(Saved data entries)
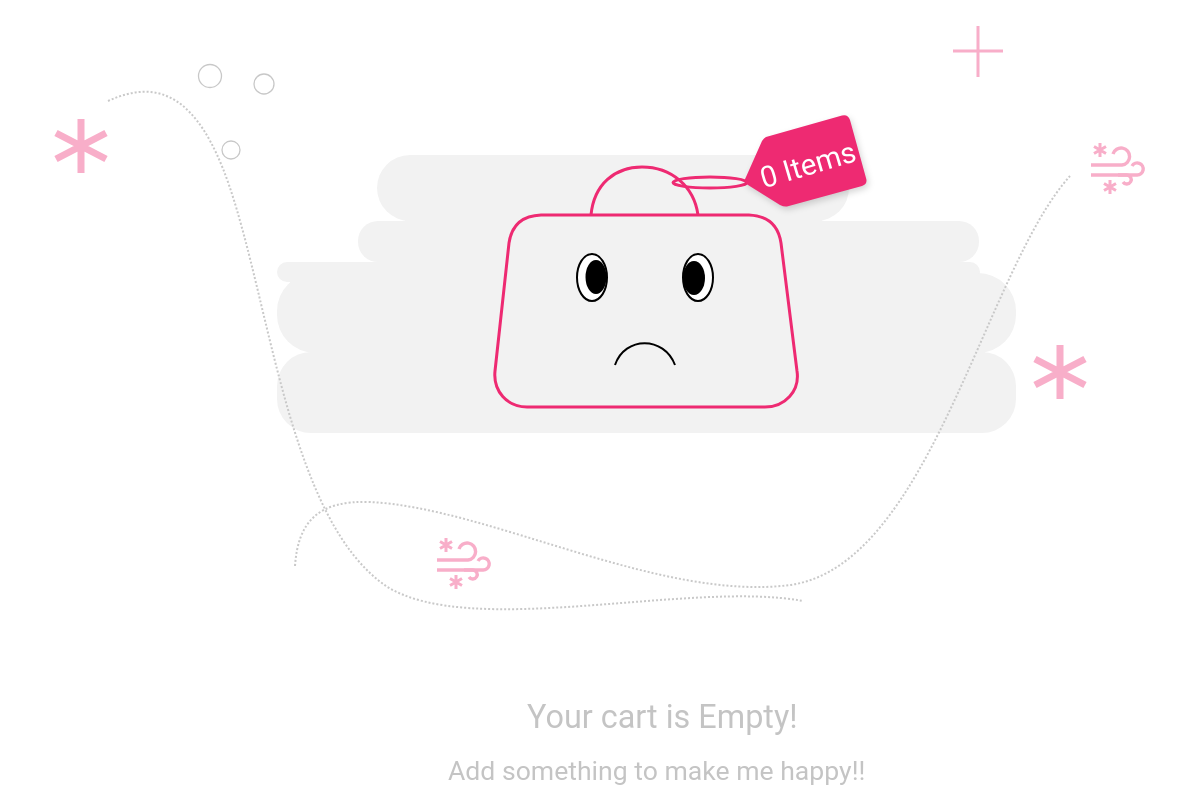
<!DOCTYPE html>
<html lang="en">
<head>
<meta charset="utf-8">
<title>Your cart is Empty!</title>
<style>
:root { --pink: #ee2a72; --blush: #f8aec9; --cloud: #f2f2f2; --trail: #c9c9c9; --text: #c4c4c4; --ink: #000; --paper: #fff; }
* { box-sizing: border-box; margin: 0; }
body { width: 1194px; height: 811px; overflow: hidden; background: var(--paper); font-family: Roboto, sans-serif; }
.empty-cart { position: relative; width: 1194px; height: 811px; overflow: hidden; }
.scene { position: absolute; inset: 0; display: block; }
.cloud { fill: var(--cloud); }
.trails { fill: none; stroke: var(--trail); stroke-width: 2; stroke-dasharray: 2 2; }
.bubbles { fill: none; stroke: #c8c8c8; stroke-width: 1.3; }
.accent { fill: none; stroke: var(--blush); }
.bag { fill: none; stroke: var(--pink); stroke-width: 3; }
.eye { fill: var(--paper); stroke: var(--ink); stroke-width: 2; }
.mouth { fill: none; stroke: var(--ink); stroke-width: 2; }
.tag { fill: var(--pink); filter: drop-shadow(2px 3px 3px rgba(0,0,0,.16)); }
.tag-label { position: absolute; left: 758px; top: 147px; width: 100px; font-size: 29.5px; line-height: 36px; text-align: center; white-space: nowrap; color: var(--paper); transform: rotate(-16.5deg); }
.message { position: absolute; left: 0; white-space: nowrap; color: var(--text); font-weight: 400; }
.title { left: 527px; top: 698px; font-size: 32.4px; line-height: 38px; }
.hint { left: 448px; top: 755px; font-size: 26.6px; line-height: 32px; }
</style>
</head>
<body>
<main class="empty-cart">
<svg class="scene" width="1194" height="811" viewBox="0 0 1194 811" role="img" aria-label="Sad shopping bag with a price tag">
  <defs>
    <g id="asterisk" class="accent" stroke-width="7">
      <path d="M0-27V27M-25-13 25 13M-25 13 25-13"/>
    </g>
    <g id="flake" class="accent" stroke-width="3">
      <path d="M0-7V7M-6-3.5 6 3.5M-6 3.5 6-3.5"/>
    </g>
    <g id="wind">
      <use href="#flake" x="9" y="7"/>
      <use href="#flake" x="19" y="44"/>
      <g class="accent" stroke-width="3.4">
        <path d="M0 22H31A8.500 8.500 0 1 0 22 11"/>
        <path d="M0 32H46A6 6 0 1 0 41 23"/>
        <path d="M27 32H36A4.500 4.500 0 1 1 32 39"/>
      </g>
    </g>
  </defs>

  <g class="cloud">
    <rect x="377" y="155" width="472" height="66" rx="33"/>
    <rect x="358" y="221" width="621" height="41" rx="20"/>
    <rect x="277" y="262" width="703" height="20" rx="10"/>
    <path d="M405 219H822V224H405ZM378 260H960V264H378Z"/>
    <rect x="277" y="273" width="739" height="80" rx="38"/>
    <rect x="277" y="352" width="739" height="81" rx="34"/>
    <path d="M310 345H985V360H310ZM290 270H970V285H290Z"/>
  </g>

  <g class="trails">
    <path d="M108 101C158 78 198 95 229 185C271 308 290 520 386 586C470 640 690 580 803 601"/>
    <path d="M295 566C298 522 318 500 370 502C490 508 660 602 790 585C930 566 985 270 1070 176"/>
  </g>

  <g class="bubbles">
    <circle cx="210" cy="76" r="11.500"/>
    <circle cx="264" cy="84" r="10"/>
    <circle cx="231" cy="150" r="9"/>
  </g>

  <use href="#asterisk" x="81" y="146"/>
  <use href="#asterisk" x="1060" y="372"/>
  <path class="accent" stroke-width="3" d="M978 26V77M953 51H1003"/>
  <use href="#wind" x="1091" y="143"/>
  <use href="#wind" x="437" y="538"/>

  <g class="bag">
    <path d="M591 215C594 184 615 167 642 167C671 167 694 186 698 215"/>
    <path d="M541 215H749Q777 216 781 243L797 371C800 391 785 407 765 407H527C507 407 493 391 495 371L509 243Q513 216 541 215Z"/>
    <ellipse cx="710" cy="182.500" rx="37" ry="5.500"/>
  </g>

  <g class="face">
    <ellipse class="eye" cx="592" cy="277.500" rx="15" ry="23.500"/>
    <ellipse cx="596" cy="277" rx="10.500" ry="17"/>
    <ellipse class="eye" cx="698" cy="277.500" rx="15" ry="23.500"/>
    <ellipse cx="694" cy="278" rx="11" ry="17"/>
    <path class="mouth" d="M615 365C625 336 664 336 675 365"/>
  </g>

  <path class="tag" d="M766 137 842 115.500Q848 114 850 120L866 178Q868 184 862 186L787 206.500Q784 207 780 205L748 185Q743 182 746 177L762 141Q764 138 766 137Z"/>
</svg>
<span class="tag-label">0 Items</span>
<h1 class="message title">Your cart is Empty!</h1>
<p class="message hint">Add something to make me happy!!</p>
</main>
</body>
</html>
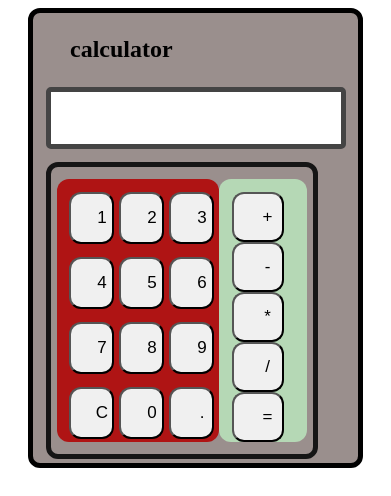
<!DOCTYPE html>
<html lang="en">
<head>
<meta charset="utf-8">
<title>calculator</title>
<style>
:root {
  --page: #ffffff;
  --body: #9a8f8d;
  --outline: #000000;
  --frame: #151515;
  --display-edge: #444444;
  --digits: #af1414;
  --operators: #b5d8b5;
  --key: #f0f0f0;
  --key-light: #555555;
}
* { box-sizing: border-box; }
html, body { margin: 0; width: 391px; height: 496px; overflow: hidden; background: var(--page); }
.calculator {
  position: absolute; left: 28px; top: 8px; width: 335px; height: 460px;
  background: var(--body); border: 5px solid var(--outline); border-radius: 12px;
}
h1 {
  position: absolute; left: 37px; top: 22px; margin: 0;
  font: bold 24px/28px "Liberation Serif", serif; color: var(--outline);
}
.display {
  position: absolute; left: 13px; top: 74px; width: 300px; height: 62px;
  background: var(--page); border: 5px solid var(--display-edge); border-radius: 5px;
}
.keypad {
  position: absolute; left: 13px; top: 149px; width: 272px; height: 297px;
  border: 5px solid var(--frame); border-radius: 12px;
}
.digits, .operators { position: absolute; top: 12px; height: 263px; border-radius: 12px; padding-top: 13px; }
.digits {
  left: 6px; width: 162px; padding-left: 12px; background: var(--digits);
  display: grid; grid-template-columns: repeat(3, 45px); grid-auto-rows: 52px;
  gap: 13px 5px; align-content: start;
}
.operators {
  left: 168px; width: 88px; padding-left: 13px; background: var(--operators);
  display: flex; flex-direction: column;
}
.key {
  display: flex; align-items: center; justify-content: center;
  height: 52px; padding-left: 21px;
  background: var(--key); border: 2px solid;
  border-color: var(--key-light) var(--outline) var(--outline) var(--key-light);
  border-radius: 12px;
  font: 17px/20px "Liberation Sans", sans-serif; color: var(--outline);
}
.operators .key { flex: none; width: 52px; height: 50px; padding-left: 19px; }
</style>
</head>
<body>
<main class="calculator">
  <h1>calculator</h1>
  <div class="display"></div>
  <section class="keypad">
    <div class="digits">
      <span class="key">1</span><span class="key">2</span><span class="key">3</span>
      <span class="key">4</span><span class="key">5</span><span class="key">6</span>
      <span class="key">7</span><span class="key">8</span><span class="key">9</span>
      <span class="key">C</span><span class="key">0</span><span class="key">.</span>
    </div>
    <div class="operators">
      <span class="key">+</span>
      <span class="key">-</span>
      <span class="key">*</span>
      <span class="key">/</span>
      <span class="key">=</span>
    </div>
  </section>
</main>
</body>
</html>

● **Task item**
Apply a filter for "sans" to the data above, then copy each line that matches.

● **Output for this exercise**
body { width: 1194px; height: 811px; overflow: hidden; background: var(--paper); font-family: Roboto, sans-serif; }
  font: 17px/20px "Liberation Sans", sans-serif; color: var(--outline);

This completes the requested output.